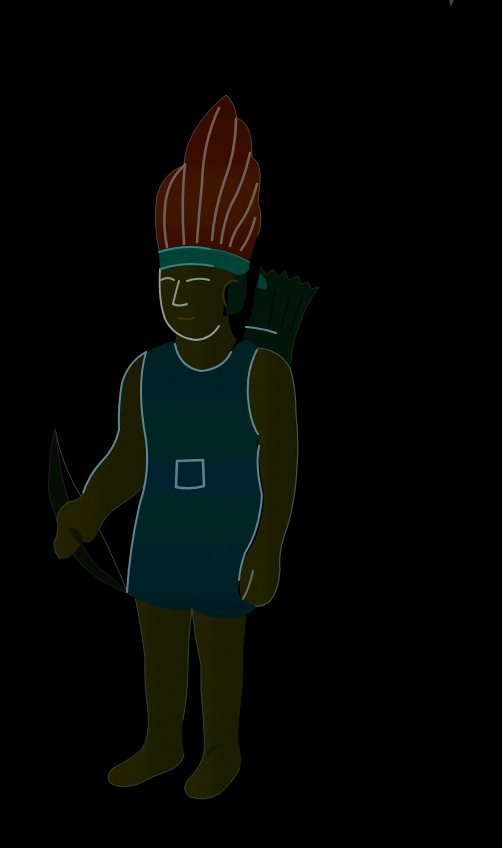
<!DOCTYPE html>
<html lang="en">
<head>
<meta charset="utf-8">
<title>Archer with feather headdress</title>
<style>
:root{
  --night:#000;
  --skin:#242410;
  --skin-deep:#1b1c0c;
  --feather:#42190f;
  --feather-deep:#31120b;
  --quill:#735d55;
  --band:#0a4a3c;
  --band-edge:#2c8580;
  --tunic:#05292a;
  --tunic-low:#042423;
  --belt:#03202f;
  --outline:#5c8694;
  --face-line:#8b9692;
  --quiver:#021509;
  --wood:#060d05;
  --edge:#34423a;
}
html,body{margin:0;background:var(--night);overflow:hidden}
svg{display:block;width:502px;height:848px}
.skin{fill:url(#skin-tone)}
.line{fill:none;stroke-linecap:round;stroke-linejoin:round}
.outline{stroke:var(--outline);stroke-width:2}
.rim{stroke:var(--edge);stroke-width:1}
.quills{stroke:var(--quill);stroke-width:2.6}
.features{stroke:var(--face-line);stroke-width:2}
</style>
</head>
<body>
<svg viewBox="0 0 502 848" role="img" aria-label="Standing archer with a tall feather headdress, tunic, quiver and bow">
  <defs>
    <linearGradient id="skin-tone" x1="0" y1="0" x2="1" y2="0">
      <stop offset="0" stop-color="#29270f"/>
      <stop offset="1" stop-color="#1f2210"/>
    </linearGradient>
    <linearGradient id="feather-tone" x1="0" y1="0" x2="0" y2="1">
      <stop offset="0" stop-color="#371510"/>
      <stop offset=".6" stop-color="#461b10"/>
      <stop offset="1" stop-color="#3c180f"/>
    </linearGradient>
    <linearGradient id="tunic-tone" x1="0" y1="0" x2="0" y2="1">
      <stop offset="0" stop-color="#052528"/>
      <stop offset=".5" stop-color="#062d2c"/>
      <stop offset="1" stop-color="#03232a"/>
    </linearGradient>
    <filter id="soft" x="-10%" y="-30%" width="120%" height="160%"><feGaussianBlur stdDeviation="1.5"/></filter>
    <filter id="grain" x="0" y="0" width="100%" height="100%">
      <feTurbulence type="fractalNoise" baseFrequency=".7" numOctaves="2" seed="4" result="noise"/>
      <feColorMatrix in="noise" values="0 0 0 0 0  0 0 0 0 0  0 0 0 0 0  0 0 0 .5 -.12" result="specks"/>
      <feComposite in="specks" in2="SourceGraphic" operator="in" result="texture"/>
      <feMerge><feMergeNode in="SourceGraphic"/><feMergeNode in="texture"/></feMerge>
    </filter>
    <path id="tunic-shape" d="M146 352Q160 344 175 341Q178 363 200 371Q224 370 231 352Q235 344 246 339Q256 343 258 350Q246 370 248 398Q250 422 258 434Q255 465 261 497Q260 529 245 553Q238 576 238 594Q248 603 256 607Q250 616 231 618Q214 620 192 609Q158 612 127 594Q130 545 140 503Q150 474 146 440Q136 387 146 352Z"/>
    <clipPath id="tunic-clip"><use href="#tunic-shape"/></clipPath>
  </defs>

  <rect id="background" width="502" height="848" fill="var(--night)"/>
  <path id="corner-fleck" d="M449 0H454L451 7Z" fill="#3d403c"/>

  <g id="quiver">
    <path d="M260 266L267 275L273 269L278 277L285 271L289 280L298 276L301 284L308 282L311 289L319 287Q305 305 300 324Q292 341 291 366L260 352L243 338Q253 315 255 290Z" fill="var(--quiver)"/>
    <path d="M260 266L267 275L273 269L278 277L285 271L289 280L298 276L301 284L308 282L311 289L319 287Q305 305 300 324Q292 341 291 362" class="line" stroke="#132b1f" stroke-width="1"/>
    <path d="M260 273Q270 282 266 290L257 288Z" fill="#063c31"/>
    <path d="M275 292L269 324M290 295L281 328M302 297L290 332" class="line" stroke="#010b05" stroke-width="2"/>
    <path d="M246 327Q261 328 276 333" class="line outline"/>
  </g>

  <g id="legs" filter="url(#grain)">
    <path class="skin" d="M135 597Q165 608 192 608Q188 639 188 666Q188 692 183 720Q181 738 184 754Q183 765 168 771Q151 777 138 784Q121 790 110 783Q105 775 113 768Q130 760 142 749Q150 738 148 711Q144 683 145 658Q141 625 135 597Z"/>
    <path class="skin" d="M192 608Q220 619 247 614Q242 648 243 684Q239 715 238 740Q243 755 240 768Q232 784 219 794Q206 802 190 797Q181 791 187 781Q202 766 204 752Q205 739 203 715Q200 690 201 665Q194 636 192 608Z"/>
  </g>
  <g class="line rim">
    <path d="M135 597Q141 625 145 658Q144 683 148 711Q150 738 142 749Q130 760 113 768Q105 775 110 783Q121 790 138 784Q151 777 168 771Q183 765 184 754"/>
    <path d="M192 608Q194 636 201 665Q200 690 203 715Q205 739 204 752Q202 766 187 781Q181 791 190 797Q206 802 219 794Q232 784 240 768"/>
    <path d="M192 608Q188 639 188 666Q188 692 183 720"/>
  </g>
  <path d="M208 753Q213 747 219 746" class="line" stroke="#11190a" stroke-width="3"/>

  <g id="neck" filter="url(#grain)">
    <path class="skin" d="M174 326Q177 337 175 344Q179 366 201 370Q223 368 231 350L237 340Q228 330 229 315Z"/>
  </g>

  <g id="bow">
    <path d="M55 429Q62 467 83 500Q111 548 127 592" class="line" stroke="#39443b" stroke-width="1"/>
    <path d="M55 429Q59 459 62 477Q69 498 72 520Q79 548 101 570Q117 580 127 593Q106 585 88 571Q65 552 55 514Q46 493 49 475Q50 446 55 429Z" fill="var(--wood)" stroke="#172117" stroke-width="1"/>
  </g>

  <g id="left-arm" filter="url(#grain)">
    <path class="skin" d="M146 352Q128 362 122 383Q118 405 119 430Q115 448 102 461Q89 475 83 493Q79 501 69 502Q59 506 57 519Q60 530 54 543Q54 553 60 559Q69 560 75 552L83 542Q94 546 99 529Q104 516 120 505Q139 494 147 480Q149 459 146 440Q137 390 146 352Z"/>
  </g>
  <path d="M68 528Q73 526 78 531Q84 537 82 545Q75 541 68 528Z" fill="#0d1108"/>
  <path d="M146 352Q128 362 122 383Q118 405 119 430Q115 448 102 461Q89 475 83 493" class="line outline" stroke-width="1.5"/>
  <path d="M83 493Q79 501 69 502Q59 506 57 519Q60 530 54 543Q54 553 60 559" class="line rim"/>
  <path d="M147 481Q139 494 120 505Q104 516 99 529" class="line rim"/>

  <g id="right-arm" filter="url(#grain)">
    <path class="skin" d="M257 348Q279 349 290 368Q296 386 296 414Q299 440 297 466Q296 498 287 528Q278 550 280 570Q279 591 269 602Q258 610 244 602Q237 594 241 574Q242 558 252 546Q263 525 264 495Q258 466 258 436Q248 420 248 395Q247 366 257 348Z"/>
  </g>
  <path d="M257 348Q279 349 290 368Q296 386 296 414Q299 440 297 466Q296 498 287 528Q278 550 280 570Q279 591 269 602Q262 607 255 606" class="line" stroke="#42564f" stroke-width="1.2"/>

  <g id="tunic">
    <use href="#tunic-shape" fill="url(#tunic-tone)" filter="url(#grain)"/>
    <g clip-path="url(#tunic-clip)">
      <path d="M140 458Q196 466 264 456V491Q204 501 140 486Z" fill="var(--belt)" filter="url(#soft)"/>
      <path d="M120 591Q158 606 192 603Q224 614 262 606V625H120Z" fill="#031b20" filter="url(#soft)"/>
    </g>
    <path d="M175 344Q179 367 201 371Q223 369 231 352" class="line outline"/>
    <path d="M146 352Q136 387 146 440Q150 474 140 503Q130 545 127 592" class="line outline" stroke-width="2.5"/>
    <path d="M257 350Q246 370 248 398Q250 422 258 434" class="line outline"/>
    <path d="M259 446Q255 465 262 495Q260 529 245 553Q240 567 239 580" class="line outline"/>
    <path d="M253 571Q249 589 243 599" class="line" stroke="#626c57" stroke-width="2"/>
    <path d="M192 608V616" class="line rim"/>
    <path id="buckle" d="M177 461L203 460L204 486Q190 490 176 487Z" class="line" stroke="#637d8c" stroke-width="2.6"/>
  </g>

  <g id="head">
    <path d="M230 271L246 270Q249 292 243 308Q237 317 226 314Z" fill="#04170f"/>
    <path class="skin" filter="url(#grain)" d="M160 269Q199 257 237 274Q234 282 231 284Q222 287 223 298Q225 307 222 320Q213 338 196 340Q176 338 166 321Q159 303 160 269Z"/>
    <path d="M160 269Q158 303 166 321Q176 338 196 340Q211 339 219 326" class="line" stroke="#93a19e" stroke-width="1.8"/>
    <path d="M237 281Q230 279 225 286Q221 296 226 306" class="line" stroke="#303016" stroke-width="2"/>
    <g class="line features">
      <path d="M161 280Q168 276 174 280"/>
      <path d="M187 281Q198 277 209 280"/>
      <path d="M179 281Q175 295 173 304Q179 307 187 304"/>
      <path d="M178 318Q187 320 194 318" stroke="#33331a"/>
    </g>
  </g>

  <g id="headdress">
    <path filter="url(#grain)" fill="url(#feather-tone)" d="M159 252Q153 222 157 196Q162 174 184 165Q185 146 195 130Q207 110 226 95Q234 101 237 118Q249 123 251 139Q252 150 252 157Q262 164 260 182Q259 192 258 203Q264 218 258 235L249 263Q201 239 159 252Z"/>
    <path d="M159 250Q153 222 157 196Q162 174 184 165Q185 146 195 130Q207 110 226 95Q234 101 237 118Q249 123 251 139Q252 150 252 157Q262 164 260 182Q259 192 258 203Q264 218 258 235" class="line" stroke="#53433d" stroke-width="1"/>
    <g class="line quills">
      <path d="M185 164Q181 200 184 244"/>
      <path d="M184 166Q168 179 165 206Q163 228 167 247"/>
      <path d="M219 108Q203 142 202 184Q199 212 197 242"/>
      <path d="M236 119Q236 152 224 182Q214 212 212 240"/>
      <path d="M250 153Q244 182 231 205Q224 221 221 243"/>
      <path d="M257 184Q250 211 239 225Q233 234 230 246"/>
      <path d="M255 218Q250 238 241 250"/>
    </g>
    <path id="headband" filter="url(#grain)" d="M159 252Q201 240 250 262L249 270Q242 277 235 274Q198 257 160 270Z" fill="var(--band)"/>
    <path d="M159 252Q185 244 210 249M161 269Q185 261 213 266" class="line" stroke="var(--band-edge)" stroke-width="2"/>
    <path d="M210 249Q232 252 249 262" class="line" stroke="#17604f" stroke-width="1.5"/>
  </g>
</svg>
</body>
</html>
• • • •
To do: Within the entries above, find the string "stop" and return each line that holds it.

Solution below:
      <stop offset="0" stop-color="#29270f"/>
      <stop offset="1" stop-color="#1f2210"/>
      <stop offset="0" stop-color="#371510"/>
      <stop offset=".6" stop-color="#461b10"/>
      <stop offset="1" stop-color="#3c180f"/>
      <stop offset="0" stop-color="#052528"/>
      <stop offset=".5" stop-color="#062d2c"/>
      <stop offset="1" stop-color="#03232a"/>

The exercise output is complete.